Can localism operate at scale?
A report by NESTA in 2010 introduced the idea of ‘mass localism’. Reflecting on the experience of NESTA’s Big Green Challenge (a £1 million prize for community-led responses to climate change) the report considered the challenge of scale and localism. It argued that approaching localism from the perspective of centralism, trying to ‘scale-up’ effective local solutions to other communities without the local ownership that makes them effective, limits the potential for local solutions to achieve impact in a sustainable way. The result is a vicious circle of misdirected investment in localism which perpetuates a lack of confidence in local solutions.

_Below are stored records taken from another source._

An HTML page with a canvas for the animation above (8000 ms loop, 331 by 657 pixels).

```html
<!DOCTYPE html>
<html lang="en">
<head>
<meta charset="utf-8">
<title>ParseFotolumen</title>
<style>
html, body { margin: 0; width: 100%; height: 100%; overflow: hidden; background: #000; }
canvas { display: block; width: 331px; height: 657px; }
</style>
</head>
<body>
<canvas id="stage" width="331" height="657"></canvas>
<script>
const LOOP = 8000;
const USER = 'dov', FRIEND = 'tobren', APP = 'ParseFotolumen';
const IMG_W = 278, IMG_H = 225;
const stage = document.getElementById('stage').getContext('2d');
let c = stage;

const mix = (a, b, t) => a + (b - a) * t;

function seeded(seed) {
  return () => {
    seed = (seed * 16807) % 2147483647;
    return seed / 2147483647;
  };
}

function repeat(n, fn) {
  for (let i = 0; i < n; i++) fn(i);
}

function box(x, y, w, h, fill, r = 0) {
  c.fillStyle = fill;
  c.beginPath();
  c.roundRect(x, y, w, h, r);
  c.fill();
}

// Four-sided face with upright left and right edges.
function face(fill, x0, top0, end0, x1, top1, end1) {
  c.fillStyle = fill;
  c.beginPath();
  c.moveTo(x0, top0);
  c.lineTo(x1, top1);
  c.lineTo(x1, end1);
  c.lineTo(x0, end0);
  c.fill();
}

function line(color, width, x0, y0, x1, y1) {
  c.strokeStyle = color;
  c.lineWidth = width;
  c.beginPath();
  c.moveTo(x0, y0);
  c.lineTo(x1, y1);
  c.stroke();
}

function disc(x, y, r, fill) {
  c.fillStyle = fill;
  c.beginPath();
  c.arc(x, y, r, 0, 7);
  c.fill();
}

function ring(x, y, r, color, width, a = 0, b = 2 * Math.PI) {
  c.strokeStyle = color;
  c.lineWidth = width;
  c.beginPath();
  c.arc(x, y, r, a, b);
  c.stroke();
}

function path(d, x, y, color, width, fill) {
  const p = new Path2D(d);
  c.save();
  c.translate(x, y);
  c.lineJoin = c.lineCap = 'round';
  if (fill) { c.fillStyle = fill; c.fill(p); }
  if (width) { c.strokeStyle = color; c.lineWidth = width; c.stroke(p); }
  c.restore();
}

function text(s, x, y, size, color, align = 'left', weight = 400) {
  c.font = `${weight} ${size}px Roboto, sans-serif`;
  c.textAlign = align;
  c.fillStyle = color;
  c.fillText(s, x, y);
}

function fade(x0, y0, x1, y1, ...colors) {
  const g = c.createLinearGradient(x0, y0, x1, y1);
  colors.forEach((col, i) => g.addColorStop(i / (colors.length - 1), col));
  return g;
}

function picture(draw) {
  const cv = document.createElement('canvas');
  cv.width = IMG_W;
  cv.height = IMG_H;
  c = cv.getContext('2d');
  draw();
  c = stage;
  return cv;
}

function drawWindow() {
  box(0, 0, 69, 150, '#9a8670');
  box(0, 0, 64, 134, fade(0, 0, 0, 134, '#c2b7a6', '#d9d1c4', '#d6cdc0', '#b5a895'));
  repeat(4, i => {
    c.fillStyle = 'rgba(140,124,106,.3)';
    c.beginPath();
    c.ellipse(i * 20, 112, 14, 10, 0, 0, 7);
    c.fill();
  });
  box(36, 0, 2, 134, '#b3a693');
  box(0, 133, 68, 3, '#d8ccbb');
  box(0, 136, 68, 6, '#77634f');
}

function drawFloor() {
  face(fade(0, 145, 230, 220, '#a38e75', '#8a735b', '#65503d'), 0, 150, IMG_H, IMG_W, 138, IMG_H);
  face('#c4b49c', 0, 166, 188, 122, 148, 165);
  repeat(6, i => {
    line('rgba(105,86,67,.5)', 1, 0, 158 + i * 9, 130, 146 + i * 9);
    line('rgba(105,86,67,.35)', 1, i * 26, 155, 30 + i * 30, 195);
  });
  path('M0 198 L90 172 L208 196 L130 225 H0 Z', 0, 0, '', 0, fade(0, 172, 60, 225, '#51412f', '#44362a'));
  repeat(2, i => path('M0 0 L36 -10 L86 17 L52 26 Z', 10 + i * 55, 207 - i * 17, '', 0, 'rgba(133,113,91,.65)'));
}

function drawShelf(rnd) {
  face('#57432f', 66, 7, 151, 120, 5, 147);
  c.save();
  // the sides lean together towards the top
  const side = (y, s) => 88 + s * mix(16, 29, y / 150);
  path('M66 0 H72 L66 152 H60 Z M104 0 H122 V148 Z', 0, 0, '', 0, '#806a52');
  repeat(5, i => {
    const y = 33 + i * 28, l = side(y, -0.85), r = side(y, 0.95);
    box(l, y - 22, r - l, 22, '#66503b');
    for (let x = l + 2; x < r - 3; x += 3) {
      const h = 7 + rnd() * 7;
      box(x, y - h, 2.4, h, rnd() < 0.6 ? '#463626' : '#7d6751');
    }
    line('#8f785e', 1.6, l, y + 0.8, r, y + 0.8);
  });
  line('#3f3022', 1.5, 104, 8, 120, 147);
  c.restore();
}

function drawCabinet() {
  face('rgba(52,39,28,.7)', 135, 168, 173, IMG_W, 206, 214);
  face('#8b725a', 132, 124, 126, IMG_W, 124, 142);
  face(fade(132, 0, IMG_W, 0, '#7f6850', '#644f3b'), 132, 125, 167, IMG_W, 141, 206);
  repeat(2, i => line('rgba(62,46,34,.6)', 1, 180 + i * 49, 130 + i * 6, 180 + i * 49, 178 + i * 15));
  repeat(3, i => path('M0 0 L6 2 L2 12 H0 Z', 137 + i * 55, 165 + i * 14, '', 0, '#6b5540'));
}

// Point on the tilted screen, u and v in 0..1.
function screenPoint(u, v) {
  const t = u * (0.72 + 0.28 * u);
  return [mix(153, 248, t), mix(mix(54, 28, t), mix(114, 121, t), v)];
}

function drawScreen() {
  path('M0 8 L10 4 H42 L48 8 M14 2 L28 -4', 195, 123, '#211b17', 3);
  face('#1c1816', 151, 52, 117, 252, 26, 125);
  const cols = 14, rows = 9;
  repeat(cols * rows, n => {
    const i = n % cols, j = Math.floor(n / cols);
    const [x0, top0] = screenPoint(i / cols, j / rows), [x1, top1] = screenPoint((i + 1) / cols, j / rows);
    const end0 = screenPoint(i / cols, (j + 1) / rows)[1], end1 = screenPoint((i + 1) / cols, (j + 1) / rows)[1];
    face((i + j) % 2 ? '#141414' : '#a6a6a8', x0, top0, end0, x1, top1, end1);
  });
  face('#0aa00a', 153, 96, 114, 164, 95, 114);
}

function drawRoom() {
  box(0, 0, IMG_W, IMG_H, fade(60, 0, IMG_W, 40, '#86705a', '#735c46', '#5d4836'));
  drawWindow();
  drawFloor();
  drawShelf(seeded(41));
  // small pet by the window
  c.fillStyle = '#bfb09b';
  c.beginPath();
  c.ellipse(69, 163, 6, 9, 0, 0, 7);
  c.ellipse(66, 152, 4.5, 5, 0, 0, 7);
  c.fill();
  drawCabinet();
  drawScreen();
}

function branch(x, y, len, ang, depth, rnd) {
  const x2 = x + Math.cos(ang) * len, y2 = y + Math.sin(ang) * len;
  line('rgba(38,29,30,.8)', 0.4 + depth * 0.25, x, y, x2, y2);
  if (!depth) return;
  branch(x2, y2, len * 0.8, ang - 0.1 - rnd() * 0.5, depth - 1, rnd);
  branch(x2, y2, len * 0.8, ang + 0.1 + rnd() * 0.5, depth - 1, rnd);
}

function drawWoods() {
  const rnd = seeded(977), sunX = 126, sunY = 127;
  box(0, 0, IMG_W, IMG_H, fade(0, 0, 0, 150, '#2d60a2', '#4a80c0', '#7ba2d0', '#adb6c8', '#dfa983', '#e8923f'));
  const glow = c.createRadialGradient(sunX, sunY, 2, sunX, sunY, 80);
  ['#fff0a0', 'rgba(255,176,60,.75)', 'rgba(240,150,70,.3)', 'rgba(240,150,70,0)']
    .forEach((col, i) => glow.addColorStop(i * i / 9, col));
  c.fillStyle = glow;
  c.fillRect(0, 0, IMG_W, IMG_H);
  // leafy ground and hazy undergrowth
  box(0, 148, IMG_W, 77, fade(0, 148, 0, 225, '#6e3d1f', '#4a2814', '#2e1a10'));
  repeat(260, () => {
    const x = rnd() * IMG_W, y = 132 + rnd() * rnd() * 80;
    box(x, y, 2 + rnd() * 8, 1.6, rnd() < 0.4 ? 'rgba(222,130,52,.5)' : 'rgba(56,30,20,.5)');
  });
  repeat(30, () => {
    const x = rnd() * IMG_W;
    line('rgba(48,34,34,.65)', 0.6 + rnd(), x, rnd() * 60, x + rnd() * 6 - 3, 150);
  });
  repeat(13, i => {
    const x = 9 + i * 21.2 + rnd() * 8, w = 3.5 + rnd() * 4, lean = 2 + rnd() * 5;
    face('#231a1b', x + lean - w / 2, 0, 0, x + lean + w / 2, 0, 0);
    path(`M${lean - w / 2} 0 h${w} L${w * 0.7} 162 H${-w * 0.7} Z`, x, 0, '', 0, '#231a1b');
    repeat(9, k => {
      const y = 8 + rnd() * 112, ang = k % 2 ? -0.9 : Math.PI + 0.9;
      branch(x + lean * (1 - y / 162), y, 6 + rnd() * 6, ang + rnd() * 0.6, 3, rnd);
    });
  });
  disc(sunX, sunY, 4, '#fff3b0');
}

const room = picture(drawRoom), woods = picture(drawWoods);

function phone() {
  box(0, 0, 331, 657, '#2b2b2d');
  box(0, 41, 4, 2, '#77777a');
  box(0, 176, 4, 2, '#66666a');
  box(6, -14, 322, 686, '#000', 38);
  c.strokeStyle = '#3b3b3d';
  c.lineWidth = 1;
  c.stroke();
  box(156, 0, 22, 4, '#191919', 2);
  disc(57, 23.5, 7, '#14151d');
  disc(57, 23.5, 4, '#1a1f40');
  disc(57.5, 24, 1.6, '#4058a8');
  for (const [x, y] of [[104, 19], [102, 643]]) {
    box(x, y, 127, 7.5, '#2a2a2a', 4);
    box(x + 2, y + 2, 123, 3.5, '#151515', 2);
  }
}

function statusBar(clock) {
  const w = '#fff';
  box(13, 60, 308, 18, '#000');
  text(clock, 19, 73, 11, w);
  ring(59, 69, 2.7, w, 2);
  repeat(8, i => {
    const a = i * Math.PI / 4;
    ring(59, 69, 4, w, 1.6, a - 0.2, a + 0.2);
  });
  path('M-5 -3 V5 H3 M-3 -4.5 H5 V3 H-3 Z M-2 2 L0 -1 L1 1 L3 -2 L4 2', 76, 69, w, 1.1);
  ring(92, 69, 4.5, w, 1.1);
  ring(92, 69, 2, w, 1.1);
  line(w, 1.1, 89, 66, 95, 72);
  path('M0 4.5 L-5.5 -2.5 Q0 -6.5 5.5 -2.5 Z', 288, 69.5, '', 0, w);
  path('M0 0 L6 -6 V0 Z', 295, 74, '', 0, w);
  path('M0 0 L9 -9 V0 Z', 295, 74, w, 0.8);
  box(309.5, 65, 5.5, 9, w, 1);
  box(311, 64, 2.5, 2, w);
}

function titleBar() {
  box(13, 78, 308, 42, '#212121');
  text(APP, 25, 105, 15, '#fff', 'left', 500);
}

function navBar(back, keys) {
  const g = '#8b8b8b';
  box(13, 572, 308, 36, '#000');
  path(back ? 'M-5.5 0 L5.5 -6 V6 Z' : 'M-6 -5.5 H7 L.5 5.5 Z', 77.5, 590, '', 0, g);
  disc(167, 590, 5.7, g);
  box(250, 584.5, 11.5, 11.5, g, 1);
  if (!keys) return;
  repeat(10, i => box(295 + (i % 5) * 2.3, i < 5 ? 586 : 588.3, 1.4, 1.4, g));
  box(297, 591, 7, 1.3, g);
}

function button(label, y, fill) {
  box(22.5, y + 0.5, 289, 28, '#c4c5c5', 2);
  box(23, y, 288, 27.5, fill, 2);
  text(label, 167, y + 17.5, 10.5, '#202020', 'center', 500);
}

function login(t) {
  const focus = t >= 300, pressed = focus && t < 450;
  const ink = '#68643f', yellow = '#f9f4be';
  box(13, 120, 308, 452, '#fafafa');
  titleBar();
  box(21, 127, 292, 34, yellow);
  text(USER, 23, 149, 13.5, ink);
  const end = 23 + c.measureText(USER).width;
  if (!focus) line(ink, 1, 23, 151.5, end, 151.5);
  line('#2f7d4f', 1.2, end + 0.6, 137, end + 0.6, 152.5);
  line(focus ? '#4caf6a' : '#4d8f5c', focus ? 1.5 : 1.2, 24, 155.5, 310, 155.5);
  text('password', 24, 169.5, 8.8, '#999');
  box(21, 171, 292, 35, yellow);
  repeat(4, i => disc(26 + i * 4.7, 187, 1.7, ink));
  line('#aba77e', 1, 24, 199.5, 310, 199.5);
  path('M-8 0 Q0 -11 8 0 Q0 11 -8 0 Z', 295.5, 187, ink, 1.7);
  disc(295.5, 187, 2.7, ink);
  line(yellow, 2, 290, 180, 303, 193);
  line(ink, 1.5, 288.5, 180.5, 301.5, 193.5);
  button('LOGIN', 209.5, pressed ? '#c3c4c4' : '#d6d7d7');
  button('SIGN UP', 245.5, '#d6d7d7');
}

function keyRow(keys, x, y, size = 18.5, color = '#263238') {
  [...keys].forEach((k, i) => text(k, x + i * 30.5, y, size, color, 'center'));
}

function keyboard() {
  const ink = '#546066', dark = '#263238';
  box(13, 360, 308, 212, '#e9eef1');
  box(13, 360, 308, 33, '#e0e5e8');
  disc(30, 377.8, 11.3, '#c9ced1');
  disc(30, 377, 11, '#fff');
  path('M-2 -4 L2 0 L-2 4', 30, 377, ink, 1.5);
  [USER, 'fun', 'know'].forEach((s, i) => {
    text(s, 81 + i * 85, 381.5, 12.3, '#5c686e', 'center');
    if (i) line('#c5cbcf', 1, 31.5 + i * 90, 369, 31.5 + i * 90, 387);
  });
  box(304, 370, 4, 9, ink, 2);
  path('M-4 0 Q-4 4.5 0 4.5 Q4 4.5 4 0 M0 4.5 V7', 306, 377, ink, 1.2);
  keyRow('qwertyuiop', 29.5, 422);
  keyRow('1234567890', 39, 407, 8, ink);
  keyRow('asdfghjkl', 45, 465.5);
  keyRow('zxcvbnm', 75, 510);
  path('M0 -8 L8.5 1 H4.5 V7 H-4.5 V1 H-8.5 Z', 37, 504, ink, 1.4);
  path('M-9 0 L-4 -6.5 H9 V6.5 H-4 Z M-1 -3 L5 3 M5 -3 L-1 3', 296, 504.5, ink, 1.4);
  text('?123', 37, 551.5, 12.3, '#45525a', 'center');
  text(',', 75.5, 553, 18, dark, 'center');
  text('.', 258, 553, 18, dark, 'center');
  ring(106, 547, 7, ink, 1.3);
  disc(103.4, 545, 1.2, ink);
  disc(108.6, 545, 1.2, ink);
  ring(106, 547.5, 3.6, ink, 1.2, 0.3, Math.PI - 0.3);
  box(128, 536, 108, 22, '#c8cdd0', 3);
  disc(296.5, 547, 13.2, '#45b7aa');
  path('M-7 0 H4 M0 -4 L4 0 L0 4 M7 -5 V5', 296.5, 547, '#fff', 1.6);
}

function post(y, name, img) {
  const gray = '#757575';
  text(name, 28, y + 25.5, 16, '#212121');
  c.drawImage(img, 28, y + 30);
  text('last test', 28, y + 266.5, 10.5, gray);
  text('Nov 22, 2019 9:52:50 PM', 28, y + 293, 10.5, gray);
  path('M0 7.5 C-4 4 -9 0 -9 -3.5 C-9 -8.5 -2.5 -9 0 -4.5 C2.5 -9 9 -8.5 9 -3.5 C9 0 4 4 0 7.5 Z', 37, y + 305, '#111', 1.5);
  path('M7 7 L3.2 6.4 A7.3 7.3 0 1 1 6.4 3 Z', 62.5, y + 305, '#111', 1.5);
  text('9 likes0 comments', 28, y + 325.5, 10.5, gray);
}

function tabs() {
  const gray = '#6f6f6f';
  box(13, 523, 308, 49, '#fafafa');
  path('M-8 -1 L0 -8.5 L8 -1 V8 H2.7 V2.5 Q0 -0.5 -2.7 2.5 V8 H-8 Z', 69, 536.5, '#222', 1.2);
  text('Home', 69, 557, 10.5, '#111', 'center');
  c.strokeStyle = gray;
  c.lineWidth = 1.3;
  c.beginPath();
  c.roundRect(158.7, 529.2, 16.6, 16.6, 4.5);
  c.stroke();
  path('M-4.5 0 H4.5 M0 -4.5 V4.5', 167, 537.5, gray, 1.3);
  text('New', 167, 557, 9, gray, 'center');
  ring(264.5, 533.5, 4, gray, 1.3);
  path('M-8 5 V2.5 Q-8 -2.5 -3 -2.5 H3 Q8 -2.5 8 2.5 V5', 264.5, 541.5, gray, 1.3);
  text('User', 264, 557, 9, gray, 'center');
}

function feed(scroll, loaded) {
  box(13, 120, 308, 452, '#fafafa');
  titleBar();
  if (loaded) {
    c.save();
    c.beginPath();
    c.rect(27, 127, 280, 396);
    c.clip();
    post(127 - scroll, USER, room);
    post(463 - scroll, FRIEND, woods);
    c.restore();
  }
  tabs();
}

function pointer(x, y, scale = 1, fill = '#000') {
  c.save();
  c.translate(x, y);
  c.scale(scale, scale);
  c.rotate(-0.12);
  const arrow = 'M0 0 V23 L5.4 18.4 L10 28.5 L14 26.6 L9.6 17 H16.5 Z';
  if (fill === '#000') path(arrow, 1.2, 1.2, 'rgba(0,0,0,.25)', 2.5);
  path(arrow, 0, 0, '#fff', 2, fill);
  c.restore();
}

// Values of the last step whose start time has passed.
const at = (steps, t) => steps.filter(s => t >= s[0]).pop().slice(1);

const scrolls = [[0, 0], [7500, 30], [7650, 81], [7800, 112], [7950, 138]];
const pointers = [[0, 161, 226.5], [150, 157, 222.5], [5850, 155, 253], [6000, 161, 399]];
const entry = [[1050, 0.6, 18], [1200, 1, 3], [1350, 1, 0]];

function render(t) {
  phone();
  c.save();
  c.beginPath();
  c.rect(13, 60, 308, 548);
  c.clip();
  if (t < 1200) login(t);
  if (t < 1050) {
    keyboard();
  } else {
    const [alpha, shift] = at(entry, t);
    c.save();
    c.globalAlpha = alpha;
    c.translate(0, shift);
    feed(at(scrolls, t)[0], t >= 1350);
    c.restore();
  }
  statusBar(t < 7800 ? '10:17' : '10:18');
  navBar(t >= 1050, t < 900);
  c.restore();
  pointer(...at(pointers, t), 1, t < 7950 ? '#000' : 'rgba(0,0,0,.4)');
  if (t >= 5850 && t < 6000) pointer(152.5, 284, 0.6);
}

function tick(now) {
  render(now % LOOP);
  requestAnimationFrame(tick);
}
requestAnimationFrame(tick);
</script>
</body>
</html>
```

The alternative is ‘mass localism’: instead of assuming that the best solutions need to be determined, prescribed, driven or ‘authorised’ from the centre, policymakers should create more opportunities for communities to develop and deliver their own solutions and to learn from each other. It is not enough to assume that scaling back government bureaucracy and control will allow local innovation to flourish. Mass localism requires government to adopt the following principles: promoting a clear outcome; presuming community capacity; valuing advice and challenge; removing barriers; rewarding achievement.